I watch him wander uphill. He disappears and we hear more howling. Then suddenly I find them! At the base of a douglas fir - one level up, from where we lost the pup and further to the left. I just happened to see movement - a black wolf was moving past a tree trunk to the east.
Then suddenly beside him I see other wolves bedded, some with heads up.
A gray at the base of tree is howling. I see two other blacks bedded, and at least two other grays bedded nearby.
It's just past noon and a warm 49 degrees.
Well, it's time for me to go. I bid goodbye to Rick and pack up. There is a rally for wolves at 1PM at Arch Park, and there will be some Native drumming and singing.
On my way I am treated to a herd of bighorn sheep, including several lambs of the year, coming down McMinn Bench for a drink.
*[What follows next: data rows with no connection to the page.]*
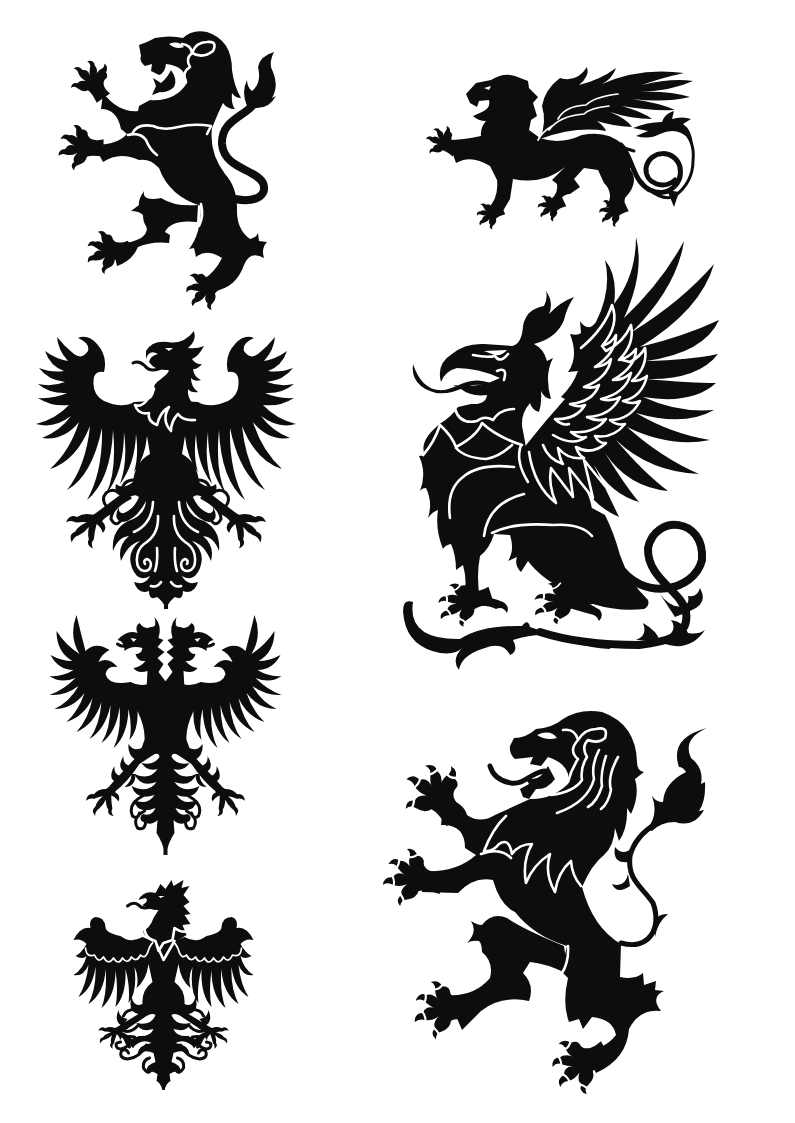
<!DOCTYPE html>
<html lang="en">
<head>
<meta charset="utf-8">
<title>Heraldic beasts</title>
<style>
:root { --ink: #0d0d0b; --paper: #ffffff; }
html, body { margin: 0; background: var(--paper); overflow: hidden; }
svg { display: block; width: 795px; height: 1123px; fill: var(--ink); }
.line, .cut { fill: none; stroke: var(--ink); stroke-width: 5; stroke-linecap: round; stroke-linejoin: round; }
.thin { stroke-width: 3; }
.thick { stroke-width: 8; }
.cut { stroke: var(--paper); stroke-width: 2.6; }
.fine { stroke-width: 1.7; }
.eye { fill: var(--paper); }
</style>
</head>
<body>
<svg viewBox="0 0 795 1123" role="img" aria-label="Seven black heraldic beasts: lions, eagles and griffins">
<defs>
  <path id="paw" d="M22-9C14-7 8-8 6-13Q6-19 0-19Q-3-25-9-23Q-5-21-6-16Q-6-10-3-8Q-8-14-13-13Q-19-16-22-9Q-17-11-14-7Q-10-3-7-2Q-14-5-17 1Q-24 1-24 8Q-20 5-16 7Q-10 8-5 5Q-10 10-8 14Q-13 18-8 23Q-8 18-3 17Q4 15 5 9Q10 7 22 9Z"/>
  <g id="claw-paw">
    <use href="#paw"/>
    <path class="cut fine" d="M-7-17Q-3-16 1-21M-16-6Q-13-9-14-15M-16 9Q-14 5-18-1M-10 13Q-7 15-5 20"/>
  </g>
  <path id="talon" d="M-24-5Q-12-3-6-6Q0-13 8-13Q12-20 20-15Q14-14 12-9Q6-6 3-3Q12-5 18-2Q25-4 27 5Q22 1 17 3Q10 4 4 2Q10 8 11 12Q17 15 13 22Q12 16 7 15Q2 9-4 4Q-6 10-4 15Q-12 13-10 5Q-15 3-24 5Z"/>
  <g id="eagle-half">
    <path d="M-2 70L32 72Q44 79 62 71Q75 64 72 47Q70 41 62 42Q58 26 69 14Q78 4 88 8Q76 13 78 21Q84 30 92 24Q102 16 109 7Q108 20 98 31Q110 29 121 21Q116 36 102 41Q114 43 127 38Q118 50 101 52Q114 57 128 54Q116 64 99 63Q112 69 128 68Q114 77 97 75Q110 89 130 94Q112 99 95 86Q106 101 124 108Q102 111 87 92Q96 121 116 139Q90 131 76 96Q80 136 99 160Q74 146 64 98Q63 142 79 170Q55 150 53 100Q49 142 60 164Q42 142 42 102Q38 132 46 154Q31 134 30 104Q27 126 32 142Q21 128 19 106L16 124Q31 132 33 152Q43 160 50 154Q52 162 46 165L74 186L70 193Q50 181 38 168Q31 163 27 167Q32 179 42 183Q48 184 47 177Q54 190 43 192Q30 190 20 171Q21 186 38 191Q55 200 53 221Q48 207 37 206Q49 216 45 231Q38 214 26 211Q40 222 34 238Q28 253 16 246Q21 256 32 252Q28 265 17 261Q17 271 9 267Q3 271 0 279L-2 279Z"/>
    <path class="cut" d="M13 172Q14 194 32 202M8 186Q7 205 22 214C31 221 32 239 22 241C14 241 13 231 19 229Q23 230 21 234M9 218Q8 232 11 241M5 252Q9 258 15 256"/>
    <path class="line thin" d="M28 150Q40 149 43 156M60 176Q65 169 60 163Q53 157 46 164M36 168Q55 178 55 189Q50 198 45 190"/>
    <use href="#talon" transform="translate(75 193)rotate(35)"/>
  </g>
  <g id="double-half">
    <path d="M-2 67L10 66Q22 75 35 68Q57 72 60 60Q58 51 48 53Q57 42 67 48Q64 40 56 36Q70 27 80 37Q85 18 89 1Q97 22 86 40Q100 31 109 17Q109 38 93 47Q104 47 115 41Q107 56 92 56Q103 63 116 62Q105 70 90 64Q102 76 116 81Q100 82 87 72Q96 88 111 95Q93 95 81 79Q87 97 99 108Q81 102 73 84Q77 105 89 118Q71 110 64 88Q66 112 76 125Q60 115 55 91Q55 115 64 129Q49 118 46 93Q44 118 52 134Q38 122 37 95Q33 113 36 126Q27 116 28 97Q20 114 21 126L24 134Q32 138 37 130Q38 140 31 145L56 172L51 178Q38 168 26 150L14 142Q7 137 6 143Q12 152 24 149Q18 158 8 155Q16 167 31 160Q25 174 9 168Q17 180 34 172Q29 187 11 181Q18 192 32 186Q28 201 10 194Q14 203 22 200Q27 202 24 207Q15 213 8 206L9 219Q3 228 0 241L-2 241Z"/>
    <path d="M19 75L18 57Q28 60 32 54Q25 53 20 47Q28 48 30 40Q24 40 23 34Q34 31 41 37Q41 27 48 26Q38 15 28 19Q31 12 26 9Q21 16 15 13Q8 14 11 3Q3 12 7 24L2 26L8 33L1 38L8 44L2 50L7 58L1 66L1 75Z"/>
    <path class="line thin" d="M36 31Q43 34 48 30M21 197Q34 204 28 214Q21 217 20 209M23 182Q38 190 33 202Q28 206 26 199"/>
    <path d="M36 152Q43 150 42 142Q49 153 41 158ZM45 162Q52 160 51 152Q58 164 50 168ZM34 160Q34 168 41 173Q30 173 30 160Z"/>
    <path class="eye" d="M29 25L35 24L32 28Z"/>
    <use href="#talon" transform="translate(59 182)rotate(50)scale(.84)"/>
  </g>
  <g id="small-half">
    <path d="M-1 66L21 57Q33 64 43 56Q58 53 58 47Q59 37 68 37Q75 39 73 48Q83 46 90 60Q82 58 77 64Q82 73 88 76Q81 80 77 76Q80 89 90 95Q80 97 75 85Q77 104 85 117Q71 109 68 87Q67 108 75 124Q59 113 58 89Q56 112 62 128Q48 116 48 90Q45 112 48 127Q37 115 38 89Q33 108 35 123Q26 112 29 87Q24 97 27 108Q17 100 15 84L11 102Q22 110 21 124Q29 128 32 117Q36 132 25 134L48 148L44 154L20 138Q12 132 8 135Q12 146 27 143Q24 153 10 149Q13 157 25 156Q34 161 31 168Q22 158 12 163Q25 165 26 174Q18 169 10 173L8 182Q16 184 18 192Q12 190 6 194L7 201Q3 203 1 210L-1 210Z"/>
    <path class="cut fine" d="M78 68Q77 78 69 75Q65 84 60 77Q55 86 50 78Q45 86 41 78Q36 85 32 77Q27 83 23 75Q18 80 15 70Q13 64 8 60"/>
    <path class="line thin" d="M29 157Q44 154 34 167M28 158Q40 172 46 168Q50 163 43 162M17 165Q24 178 36 179Q45 178 42 171Q37 168 35 173M14 178Q21 180 20 188Q15 196 12 189M23 130Q37 128 40 136M25 145Q32 153 39 151"/>
    <path d="M36 139Q44 138 45 130Q50 142 41 146ZM29 163Q35 153 45 151Q42 160 30 168Z"/>
    <use href="#talon" transform="translate(50 153)rotate(28)scale(.62)"/>
  </g>
</defs>

<g id="lion-rampant">
  <path d="M139 45Q148 42 155 38Q170 35 183 38Q192 29 207 32Q232 40 232 70Q234 86 241 98Q235 98 232 93Q231 104 235 109Q227 109 223 103Q218 113 212 128Q209 153 225 174Q237 187 237 208Q236 229 250 239Q256 238 258 233L259 241L267 242Q261 248 264 258Q250 250 244 265Q236 288 214 291L204 279Q215 272 222 258Q207 248 196 257L194 248L189 249Q201 234 201 206Q169 196 159 168Q150 158 139 160Q119 151 103 162L94 145Q117 145 127 134L121 129Q117 109 101 109L103 93Q119 113 138 111L139 106L150 100Q175 102 187 83Q186 66 166 64Q165 73 159 75L151 71L152 64L145 66Q139 61 141 56Z"/>
  <path d="M153 78L161 83Q168 77 171 70Q178 80 174 87Q168 93 160 92L152 95L156 86Z"/>
  <path d="M198 205Q175 207 161 198Q152 200 147 198Q143 196 144 191Q138 200 139 205L131 211Q139 211 143 215Q143 222 146 226Q149 232 141 238Q126 246 111 241L117 266Q132 261 138 247Q152 241 169 243L170 235L165 232Q171 219 197 222Z"/>
  <path class="line thick" d="M235 199C255 203 268 196 263 183C256 169 224 169 222 144C221 121 243 117 253 105"/>
  <path d="M247 106Q241 92 247 80Q247 87 252 91Q262 83 258 67Q260 56 274 52Q268 64 273 72Q279 86 272 98L276 96Q269 109 255 108Z"/>
  <path class="cut" d="M132 134Q137 123 153 126Q163 131 178 127Q194 123 211 126L207 134M128 135Q140 132 146 140Q150 150 157 155M201 204Q204 216 199 226M182 44Q191 45 192 53Q203 59 213 51Q218 41 207 42Q196 42 192 53Q185 59 190 67Q181 73 186 82"/>
  <path class="eye" d="M169 44Q178 40 184 47Q176 50 169 44Z"/>
  <use href="#paw" transform="translate(92 82)rotate(55)scale(.9)"/>
  <use href="#paw" transform="translate(82 148)scale(.98)"/>
  <use href="#paw" transform="translate(109 252)rotate(-8)scale(.93)"/>
  <use href="#paw" transform="translate(207 289)rotate(-32)scale(.88)"/>
</g>

<g id="winged-lion">
  <path d="M466 94L476 83L491 80Q504 72 515 76L528 81L529 88L538 97L533 103L537 116L531 120L529 130L540 138Q560 145 582 135Q607 130 622 144Q633 158 630 169Q640 182 625 198L623 210L606 207Q615 194 604 183L598 170L584 168L574 179L580 187L570 194Q560 194 558 208L545 203Q559 196 557 184L552 180L565 167Q543 185 513 179L510 199L500 216L487 209Q499 199 497 180L490 166Q471 154 456 163L448 140Q463 140 481 136Q480 128 486 121Q478 121 473 116L482 112Q491 108 489 100L479 101L477 107L470 103Z"/>
  <path d="M540 139Q547 122 542 106Q545 89 560 78Q577 83 587 67Q590 76 579 85Q600 80 616 68Q612 79 602 84Q640 67 684 73Q661 78 642 85Q671 78 693 81Q671 91 639 92Q671 91 690 97Q665 103 632 99Q660 103 675 110Q650 111 622 106Q643 112 652 119Q631 119 610 112Q627 119 632 127Q612 126 597 121Q604 126 606 131Q576 126 540 139Z"/>
  <path class="cut fine" d="M549 130Q559 116 584 114Q590 108 609 106M558 119Q565 106 586 105Q594 97 618 94M538 140Q542 132 552 126"/>
  <path class="line" d="M621 145C632 155 632 181 650 190C668 198 683 184 680 167C675 149 650 149 646 168C645 184 664 190 675 180"/>
  <path class="line thin" d="M647 188Q664 202 675 196Q693 182 693 161Q695 142 684 132M624 148L634 151M642 182L648 190"/>
  <path d="M689 139Q677 126 660 134Q649 140 636 136L648 131L633 128Q647 122 662 122Q664 114 674 111L672 119Q682 116 691 119L683 124Q692 130 693 145ZM667 190L674 207L679 192Z"/>
  <path class="eye" d="M484 88L491 86L489 90Z"/>
  <use href="#paw" transform="translate(443 143)rotate(32)scale(.7)"/>
  <use href="#paw" transform="translate(491 215)rotate(-25)scale(.6)"/>
  <use href="#paw" transform="translate(552 207)rotate(-25)scale(.6)"/>
  <use href="#paw" transform="translate(614 212)rotate(-25)scale(.62)"/>
</g>

<g id="eagle-displayed" transform="translate(166 330)">
  <use href="#eagle-half"/>
  <use href="#eagle-half" transform="scale(-1 1)"/>
  <path d="M-20 21Q-14 10 2 12Q17 15 28 1Q31 11 22 18Q31 19 38 16Q32 27 26 29Q30 35 36 34Q31 40 27 39Q28 47 35 50Q28 52 25 48Q25 57 32 62Q25 63 22 59Q21 67 27 74Q21 75 18 71Q23 82 37 77L15 94L2 99L-18 86Q-33 84-33 74Q-23 81-19 70Q-13 70-11 59Q-14 55-5 49Q5 41 2 40Q-11 41-17 32Q-16 26-8 24Q-17 19-20 29Z"/>
  <path class="line thin" d="M-1 36Q-15 44-21 36Q-27 30-33 33"/>
  <path class="cut" d="M-12 59Q-22 79-31 75Q-28 85-17 83Q-19 91-9 95Q-6 82 3 77Q-5 90 5 101Q5 91 12 84Q17 91 29 90"/>
  <path class="eye" d="M-1 18L7 18L3 21Z"/>
</g>

<g id="eagle-double-headed" transform="translate(165.5 614)">
  <use href="#double-half"/>
  <use href="#double-half" transform="scale(-1 1)"/>
</g>

<g id="eagle-small" transform="translate(163.5 880)">
  <use href="#small-half"/>
  <use href="#small-half" transform="scale(-1 1)"/>
  <path d="M-25 20Q-20 10-8 13L-3 4L2 9L8 0L10 6L20 0L18 8L26 6L20 15L26 22L20 26L27 34L21 35L27 44L19 45L23 55L10 63L-2 75L-13 58Q-21 56-20 50Q-14 49-10 38L-5 30Q-15 30-21 25Q-14 21-18 18Z"/>
  <path class="line thin" d="M-9 25Q-20 31-25 25Q-30 21-36 26"/>
  <path class="cut" d="M-19 49Q-18 59-8 61L-5 71L0 63L9 60L11 48Q22 56 32 47M-7 64L0 80L11 61"/>
  <path class="eye" d="M-5 16L1 16L-3 18Z"/>
</g>

<g id="griffin-seated" transform="translate(400 230)">
  <path d="M41 152Q36 134 52 124Q65 113 84 114L112 116Q122 114 123 96Q126 79 144 76Q148 68 146 61Q154 72 149 84Q160 72 174 67Q167 77 164 90Q157 108 134 114Q144 119 147 131L153 128Q144 145 151 169Q144 168 141 161Q142 173 139 182Q132 180 130 173Q119 186 123 201L131 245L205 285Q214 303 220 325Q229 352 248 370Q250 376 244 379Q219 382 193 374L159 378L153 368L174 365Q142 350 128 331L121 342Q114 335 117 327L108 331Q115 320 110 305L94 304Q90 318 80 326Q76 346 80 370L58 378Q70 360 63 335Q56 340 56 340Q56 325 51 314Q45 315 43 319Q35 299 38 280Q32 282 28 288Q33 272 26 258Q22 258 20 261Q27 243 19 226L25 225Q18 211 41 193Q51 187 58 177L71 174Q86 175 87 165Q71 167 61 159L53 155Q78 159 100 148Q78 138 57 138Q45 141 41 152Z"/>
  <path d="M124 252Q113 231 127 214Q146 190 165 169L161 167Q173 155 178 141L168 142Q179 127 170 104Q178 106 181 103L180 91Q188 103 196 92Q212 60 205 30Q218 46 214 74Q236 46 236 7Q245 42 224 88Q262 52 284 11Q277 57 232 102Q282 71 314 34Q301 80 240 117Q285 106 319 90Q304 123 246 131Q290 130 318 124Q298 150 247 149Q290 153 316 153Q292 175 243 167Q278 183 314 180Q284 197 236 183Q272 204 310 210Q270 218 227 197Q262 228 299 244Q250 242 216 210Q244 243 268 261Q228 257 205 223Q226 257 239 272Q211 264 194 235Q210 268 219 287Q196 277 185 258Q192 272 192 282Q156 274 124 252Z"/>
  <path class="cut" d="M181 118Q205 98 212 75Q220 95 202 116Q212 113 216 105Q216 123 195 137Q206 136 211 129Q208 148 184 157Q194 159 199 155Q193 172 170 174Q179 178 185 175Q176 190 155 189Q162 196 169 194M202 116L206 121Q224 112 231 95Q235 114 219 130Q229 128 236 119Q236 137 213 150Q224 150 231 143Q226 163 201 169Q212 172 220 167Q211 186 187 187Q197 192 206 189Q195 204 171 202Q179 209 186 207Q173 217 153 205M222 130L230 132Q240 127 245 118Q248 137 232 151Q241 151 247 146Q242 167 223 171Q233 175 240 171Q230 190 210 190Q217 196 225 194Q213 209 195 206Q199 214 206 213Q192 226 176 217Q179 226 184 228Q168 230 158 218Q160 230 163 234Q148 229 143 215M129 222Q134 256 156 273Q148 255 151 238L173 267L169 238L193 268L184 230L205 256M121 215Q115 231 128 252"/>
  <path class="cut" d="M55 179Q60 195 77 191Q84 185 93 190Q100 179 114 179M23 225Q34 213 40 195Q52 206 56 217Q77 206 82 193Q97 207 122 215M56 218Q65 228 86 229Q99 227 112 215M50 288Q46 260 63 247Q79 233 114 237M84 306Q88 273 124 264M92 303Q113 292 153 295Q181 293 192 306M73 125Q87 128 95 126Q100 134 108 124M104 150Q108 136 97 141"/>
  <path class="eye" d="M84 121L107 120Q100 128 92 124Z"/>
  <path d="M92 154C66 143 57 162 38 160Q21 158 13 134Q10 156 36 163C60 166 67 149 90 157Z"/>
  <path class="line thick" d="M218 335C242 372 294 362 302 330C305 287 255 284 248 318C247 349 281 360 286 382C290 407 265 412 239 415Q180 415 140 402"/>
  <path d="M13 372Q0 368 4 389Q9 417 40 423Q56 425 62 418Q51 430 59 440Q61 426 82 419Q103 410 110 425Q119 421 113 410Q147 399 173 412Q190 418 210 419L212 411Q165 410 130 397Q128 388 122 396Q82 395 60 409Q7 410 13 372ZM236 410Q248 406 243 393Q257 401 260 411ZM266 408Q278 399 271 390Q284 392 288 403Q298 405 305 400Q290 422 265 414ZM260 364Q271 379 283 376Q290 374 288 366Q297 368 300 358Q309 374 290 381L275 387Z"/>
  <use href="#claw-paw" transform="translate(66 373)rotate(-18)scale(1.2 .95)"/>
  <use href="#claw-paw" transform="translate(163 372)rotate(-12)scale(1.25 .9)"/>
  <path d="M70 367Q90 366 103 372Q110 376 107 383Q103 376 96 379Q84 373 68 378ZM166 365Q188 372 200 380Q204 386 199 391Q197 385 190 384L162 376Z"/>
</g>

<g id="lion-langued">
  <path d="M514 738Q526 738 536 729Q552 728 563 719Q580 708 602 712Q636 724 637 762Q637 771 644 772L635 779Q640 795 631 814L627 808Q628 828 619 841L615 828Q614 846 604 855Q592 864 582 887Q593 928 621 944L620 977Q635 980 643 973L644 985L656 981L655 990L664 991Q650 997 661 1011Q640 1008 629 1029Q627 1059 596 1073L584 1051Q604 1050 616 1035Q613 1019 592 1017L583 1029L579 1019L569 1022Q562 1004 568 978L561 971L567 946Q534 936 515 912Q500 905 493 880Q474 876 458 893L422 892L423 871Q456 873 476 855L465 848Q465 824 441 825L444 797Q464 803 467 815Q480 824 495 815L530 799Q551 800 568 784Q572 765 548 757L541 766L530 764L533 757L515 759Q509 754 510 746Z"/>
  <path d="M568 974Q545 963 530 962L523 973Q535 985 529 1001Q501 995 481 1011L462 1030L447 995Q474 997 490 978Q494 962 482 952Q482 944 479 941Q472 940 467 943Q478 932 471 921Q477 925 482 925Q492 912 507 918Q523 929 564 946Z"/>
  <path d="M525 777Q539 784 548 766L555 779Q547 790 536 789L529 799L523 797L520 789L529 784Z"/>
  <path class="line" d="M545 771C531 772 525 785 511 783Q494 780 490 766"/>
  <path class="line" d="M621 943C650 951 662 927 653 903C641 886 627 879 630 856Q635 836 657 823"/>
  <path d="M647 829Q659 815 652 796Q656 802 663 802Q664 783 686 772Q683 767 679 767Q669 738 707 728Q682 739 691 758Q704 768 701 784L705 782Q706 801 699 811L704 810Q694 828 675 822Q661 822 652 831ZM654 927Q654 914 668 914Q657 923 655 937ZM630 886Q617 895 612 884Q625 888 628 874ZM629 862Q612 864 615 847Q623 857 633 847Z"/>
  <path class="cut" d="M506 816Q493 828 484 851Q493 852 499 844Q509 837 512 854Q519 844 532 844Q522 861 526 883Q533 865 550 854Q544 873 555 892Q558 872 571 861Q572 876 581 886M481 854Q500 847 511 858M568 946Q569 962 562 973M563 730Q575 728 578 740Q568 751 578 759Q571 770 568 782M578 740Q585 729 596 729Q609 726 605 738Q598 744 588 740Q581 747 587 757Q580 768 582 780Q574 792 551 795M599 750Q591 765 594 779Q588 802 557 813M606 756Q600 774 602 786Q597 802 588 807M618 757Q607 777 611 790Q608 804 601 809"/>
  <path class="eye" d="M537 735Q550 729 557 738Q546 741 537 735Z"/>
  <use href="#claw-paw" transform="translate(436 796)rotate(48)scale(1.35)"/>
  <use href="#claw-paw" transform="translate(414 879)rotate(8)scale(1.25)"/>
  <use href="#claw-paw" transform="translate(444 1010)rotate(-4)scale(1.25)"/>
  <use href="#claw-paw" transform="translate(582 1064)rotate(-28)scale(1.25)"/>
</g>
</svg>
</body>
</html>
The Native music has already started as I pull into a parking space. It's a perfect sound for the area. There is also a group of bagpipers on hand. Both styles of music remind me of the wolf howling I just heard in Little America.
After a few statements, Doug M has us stand in a semi-circle, open to the east. We each speak the collar number and natal pack name of a Yellowstone wolf who was killed outside the refuge of the Park. I drew Druid wolf, 39F. Dr. Halfpenny got Blacktail wolf 694F, who was poached two years ago.
After a few more heartfelt statements, there was more music, and then we gathered in the covered picnic area for some snacks and beverages. Bob filmed the event and it was well attended by about 50 people.
It was a fitting tribute and a nice way to end my short but sweet visit.
Today I saw: bison, coyotes, elk, bighorn sheep, 8 wolves (of the Junction Butte Pack) and the spirit of Allison